This will give me the matching Opportunities. Note that the last line of the query above ensures that I’m not returning the base record as a duplicate (the base record will of course have the same matchcode as itself).
Rule 1 is just a little more complicated, since it involves two entities. This query will return Ids of Leads:
SELECT matching.ObjectId FROM MatchCode348c665ccf3547c39ba5cec9b9c2a555 AS base INNER JOIN MatchCode31dadcb269ae4f3898c7c038f2a0860f AS matching ON base.MatchCode = matching.MatchCode AND matching.MatchCode IS NOT NULL AND CAST(base.MatchCode AS varbinary(900)) = CAST(matching.MatchCode AS varbinary(900)) WHERE base.ObjectId = '9EA61913-80BF-E011-9D7A-0800277B84F8'

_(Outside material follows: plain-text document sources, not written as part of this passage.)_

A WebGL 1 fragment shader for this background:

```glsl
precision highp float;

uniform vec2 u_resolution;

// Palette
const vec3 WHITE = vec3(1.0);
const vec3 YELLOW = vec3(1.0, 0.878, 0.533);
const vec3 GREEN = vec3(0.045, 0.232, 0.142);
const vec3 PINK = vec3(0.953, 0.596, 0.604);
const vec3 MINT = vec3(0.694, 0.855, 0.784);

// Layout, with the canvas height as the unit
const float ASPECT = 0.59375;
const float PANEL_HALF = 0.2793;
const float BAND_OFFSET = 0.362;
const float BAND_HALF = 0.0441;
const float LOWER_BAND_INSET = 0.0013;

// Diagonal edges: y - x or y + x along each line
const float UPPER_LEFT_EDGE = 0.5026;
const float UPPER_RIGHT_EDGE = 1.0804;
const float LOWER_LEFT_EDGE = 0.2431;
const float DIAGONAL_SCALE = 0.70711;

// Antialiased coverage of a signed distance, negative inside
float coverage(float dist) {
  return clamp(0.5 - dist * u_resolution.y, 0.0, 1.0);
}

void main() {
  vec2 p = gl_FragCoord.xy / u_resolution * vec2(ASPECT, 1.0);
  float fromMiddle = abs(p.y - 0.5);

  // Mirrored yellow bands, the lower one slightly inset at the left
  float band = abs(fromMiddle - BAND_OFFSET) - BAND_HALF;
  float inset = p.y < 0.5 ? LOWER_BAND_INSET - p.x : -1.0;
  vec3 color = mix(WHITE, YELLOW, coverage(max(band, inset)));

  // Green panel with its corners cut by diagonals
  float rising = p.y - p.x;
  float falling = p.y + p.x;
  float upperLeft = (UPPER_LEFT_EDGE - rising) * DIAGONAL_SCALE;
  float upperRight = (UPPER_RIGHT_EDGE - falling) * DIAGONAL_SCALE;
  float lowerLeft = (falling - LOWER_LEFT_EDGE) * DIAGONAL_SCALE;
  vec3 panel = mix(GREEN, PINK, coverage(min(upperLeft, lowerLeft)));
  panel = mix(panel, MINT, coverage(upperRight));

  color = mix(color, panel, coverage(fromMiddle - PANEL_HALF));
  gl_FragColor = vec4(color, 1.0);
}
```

Now I know which the duplicates are, and which are the rules that determine them. Mission accomplished (albeit through quite some winding roads).
As a final thought, I have published a duplication detection toolkit in codeplex (http://crm2011dupdetection.codeplex.com) which contains some stored procedures to facilitate the process described above. Let’s see how the toolkit can provide the same information with just one line of T-SQL:
EXECUTE usp_ag_showdup 'Opportunity'
|C52955A0-E8BE-E011-9D7A-0800277B84F8||3||9EA61913-80BF-E011-9D7A-0800277B84F8||4||45D97FC3-E8BE-E011-9D7A-0800277B84F8||A Very Lon•cd7265e3-2fb3-e011-b1af-0800277b84f8|
|3DA46345-7CBF-E011-9D7A-0800277B84F8||3||EE9836E3-E8BE-E011-9D7A-0800277B84F8||3||9EA61913-80BF-E011-9D7A-0800277B84F8||a very long opportunity topic•2de762dd-32b3-e011-b1af-0800277b84f8|
Table 5 – usp_ag_showdup output
Alberto “Hashing-the-matches” Gemin